KUALA LUMPUR: Malaysia has hired banks for the country’s first Samurai bond sale in three decades, adding to a flood of yen-denominated debt offerings by global borrowers tapping cheap funds in Japan.
The sale would be Prime Minister Tun Dr Mahathir Mohamad’s debut global debt sale since returning to power in May and embarking on spending cuts aimed at reining in the budget deficit.
Plans for the Samurai sale started from at least June, when Dr Mahathir picked Japan for his first overseas visit as prime minister and asked his counterpart Shinzo Abe for yen-denominated credit.
The Southeast Asian nation picked arrangers including HSBC Holdings Plc, Mizuho Financial Group Inc. and Nomura Holdings Inc. for the offering, which could raise about 200 billion yen ($1.9 billion), according to people familiar with the matter.
It aims to sell the notes in the first quarter, one of the people said, asking not to be identified because the information is private.
Borrowers around the globe have increasingly turned to Japan’s debt market to raise funds, as the Bank of Japan keeps interest rates near zero even as other central banks have hiked.
Issuance of Samurai bonds has surged 139 percent in the current fiscal year, according to data compiled by Bloomberg.
Most of the proceeds from Malaysia’s bond sale will be used to repay “costly loans,” Mahathir said in November, adding that there may be “other loans” from Japan that will carry low interest rates.
The planned 10-year yen bond offer will be guaranteed by Japan Bank of International Cooperation with the coupon rate set at 0.65 percent, Finance Minister Lim Guan Eng said in November.

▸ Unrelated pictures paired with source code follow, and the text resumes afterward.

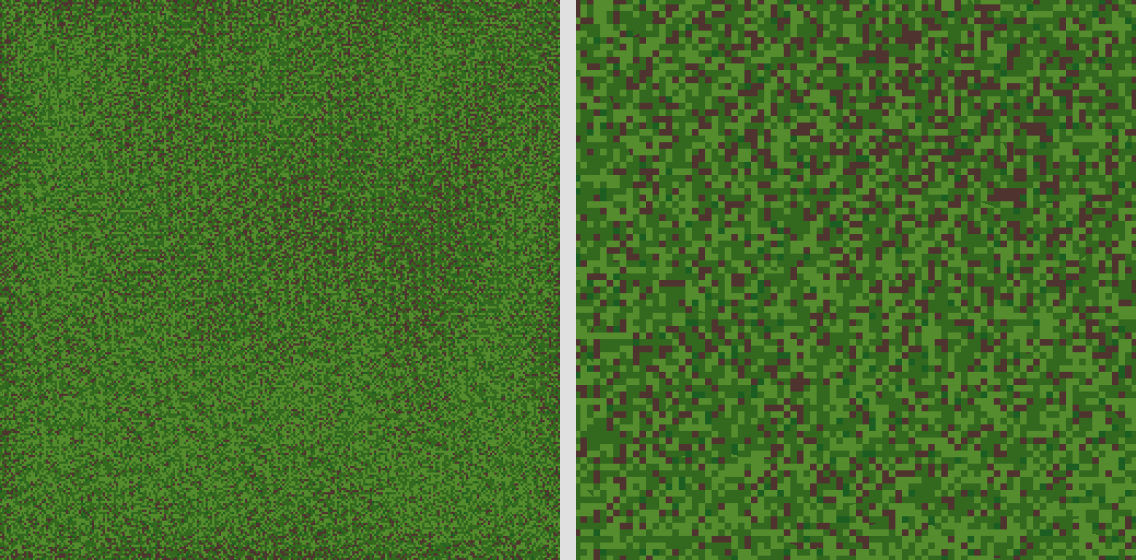
Left, the full canvas; right, a detail of the centre.
A WebGL 2 fragment shader for this texture:

```glsl
#version 300 es
precision highp float;
// Grassy turf of tiny square grains in greens, with brown soil showing along the borders.

#define CELLS 256.0          // grains along the canvas height
#define SOIL_SHARE 0.17      // basic share of brown grains
#define LIGHT_SHARE 0.37     // basic share of light blades
#define DEEP_SHARE 0.087     // part of the mid greens that turn deep green
#define PATCH_SCALE 4.0      // broad patches along the canvas
#define PATCH_GAIN 0.40      // strength of the patches
#define RIM_WIDTH 0.04       // falloff of the worn border
#define RIM_WEAR 0.22        // strength of the worn border
#define CORE_WEAR 0.07       // slight thinning around the middle
#define BALANCE 0.05         // offsets the mean of both kinds of wear

uniform vec2 u_resolution;
out vec4 outColor;

const vec3 MID_GREEN = vec3(0.20, 0.41, 0.12);
const vec3 LIGHT_GREEN = vec3(0.33, 0.55, 0.18);
const vec3 SOIL_BROWN = vec3(0.31, 0.20, 0.18);
const vec3 DEEP_GREEN = vec3(0.11, 0.37, 0.13);

float hash(vec2 p) {
    return fract(sin(dot(p, vec2(127.1, 311.7))) * 43758.5453);
}

float valueNoise(vec2 p) {
    vec2 i = floor(p);
    vec2 f = fract(p);
    f = f * f * (3.0 - 2.0 * f);
    float low = mix(hash(i), hash(i + vec2(1.0, 0.0)), f.x);
    float high = mix(hash(i + vec2(0.0, 1.0)), hash(i + 1.0), f.x);
    return mix(low, high, f.y);
}

float fbm(vec2 p) {
    float sum = 0.0;
    float weight = 0.5;
    for (int i = 0; i < 4; i++) {
        sum += weight * valueNoise(p);
        p = p * 2.03 + 17.3;
        weight *= 0.5;
    }
    return sum / 0.9375;
}

// Local growth: positive favours light blades, negative favours soil
float growth(vec2 uv, vec2 size) {
    vec2 border = min(uv, size - uv);
    float edge = max(min(border.x, border.y), 0.0);
    float rim = RIM_WEAR * exp(-edge / RIM_WIDTH);
    float core = CORE_WEAR * (1.0 - smoothstep(0.1, 0.5, length(uv - 0.5 * size)));
    float patches = PATCH_GAIN * (fbm(uv * PATCH_SCALE + 5.7) - 0.5);
    return BALANCE + patches - rim - core;
}

// Flat colour of one grain
vec3 grainColor(vec2 cell, float lushness) {
    float level = hash(cell + 0.37) + lushness;
    if (level < SOIL_SHARE) return SOIL_BROWN;
    if (level > 1.0 - LIGHT_SHARE) return LIGHT_GREEN;
    return hash(cell + 91.73) < DEEP_SHARE ? DEEP_GREEN : MID_GREEN;
}

void main() {
    vec2 uv = gl_FragCoord.xy / u_resolution.y;
    float lushness = growth(uv, u_resolution / u_resolution.y);

    // Box filter: blend the grains under the pixel by their coverage
    float footprint = CELLS / u_resolution.y;
    vec2 corner = uv * CELLS + 0.5 * footprint;
    vec2 cell = floor(corner);
    vec2 cover = clamp((corner - cell) / footprint, 0.0, 1.0);

    vec3 below = mix(grainColor(cell - 1.0, lushness),
                     grainColor(cell - vec2(0.0, 1.0), lushness), cover.x);
    vec3 above = mix(grainColor(cell - vec2(1.0, 0.0), lushness),
                     grainColor(cell, lushness), cover.x);
    outColor = vec4(mix(below, above, cover.y), 1.0);
}
```
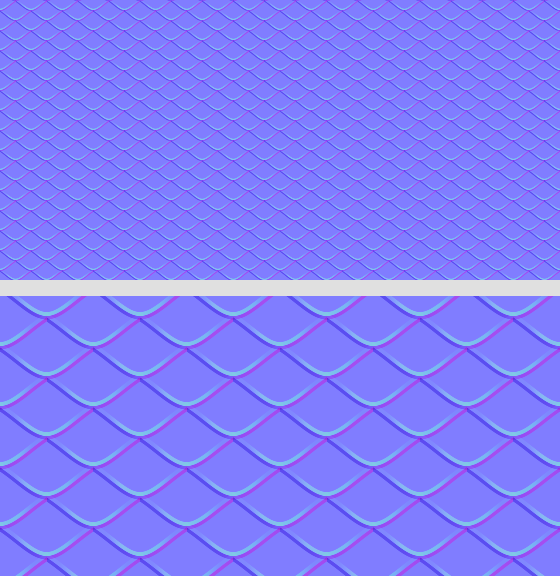
Top, the full canvas; bottom, a detail of the centre.
Reproduce this texture map procedurally as a WebGL 1 fragment shader.

```glsl
precision highp float;

uniform vec2 u_resolution;

#define COLUMNS 18.0
#define ROWS 28.0
#define EDGE_RISE 0.95
#define TIP_ROUNDNESS 0.42
#define SHOULDER 0.25
#define STEP_WIDTH 0.0041
#define LIP_WIDTH 0.0047
#define STEP_TILT 0.47
#define LIP_TILT 0.56
#define FLAT_COLOR vec3(0.5, 0.49, 0.5)

// Lower rim of a scale: x = height, y = slope; u runs from -1 to 1.
vec2 rimCurve(float u) {
  float root = sqrt(u * u + TIP_ROUNDNESS * TIP_ROUNDNESS);
  float span = sqrt(1.0 + TIP_ROUNDNESS * TIP_ROUNDNESS) - TIP_ROUNDNESS;
  vec2 bowl = vec2(root - TIP_ROUNDNESS, u / root) / span;
  float a = abs(u);
  vec2 wave = vec2(a * a * (3.0 - 2.0 * a), 6.0 * u * (1.0 - a));
  return EDGE_RISE * mix(bowl, wave, SHOULDER);
}

// Soft-edged band covering the interval from lo to hi.
float band(float d, float lo, float hi, float blur) {
  return smoothstep(lo - blur, lo + blur, d)
       * (1.0 - smoothstep(hi - blur, hi + blur, d));
}

// Tilt of the surface caused by the rims of one row of scales.
vec2 rowTilt(vec2 uv, float row, float aspect, float blur) {
  float shift = 0.5 * mod(row, 2.0);
  float u = 2.0 * fract(uv.x * COLUMNS + shift) - 1.0;
  vec2 rim = rimCurve(u);
  float slope = rim.y * 2.0 * COLUMNS / (ROWS * aspect);
  float stretch = inversesqrt(1.0 + slope * slope);
  float d = (uv.y - (row + rim.x) / ROWS) * stretch;
  vec2 outward = vec2(slope, -1.0) * stretch;

  // The step falls outward; the lip rises inside, strongest at the tip.
  float stepFade = mix(0.85, 1.0, smoothstep(0.1, 0.4, abs(u)));
  float stepMask = band(d, -STEP_WIDTH, 0.0, blur) * stepFade;
  float lipFade = mix(1.0, 0.2, smoothstep(0.35, 0.75, abs(u)));
  float lipMask = band(d, 0.0, LIP_WIDTH, blur) * lipFade;
  vec2 inward = vec2(-0.2 * outward.x, -outward.y);
  return outward * stepMask * STEP_TILT + inward * lipMask * LIP_TILT;
}

void main() {
  vec2 uv = gl_FragCoord.xy / u_resolution;
  float aspect = u_resolution.x / u_resolution.y;
  float blur = 0.45 / u_resolution.y;

  // Gather the rims of neighbouring rows.
  float baseRow = floor(uv.y * ROWS);
  vec2 tilt = vec2(0.0);
  for (int i = -2; i <= 1; i++) {
    tilt += rowTilt(uv, baseRow + float(i), aspect, blur);
  }
  tilt = clamp(tilt, -0.6, 0.6);

  // Encode the unit normal as a colour.
  float facing = sqrt(max(0.0, 1.0 - dot(tilt, tilt)));
  gl_FragColor = vec4(FLAT_COLOR + 0.5 * vec3(tilt, facing), 1.0);
}
```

Neighboring Philippines priced its similar bonds at 0.99 percent when it sold Samurai notes in August. - Bloomberg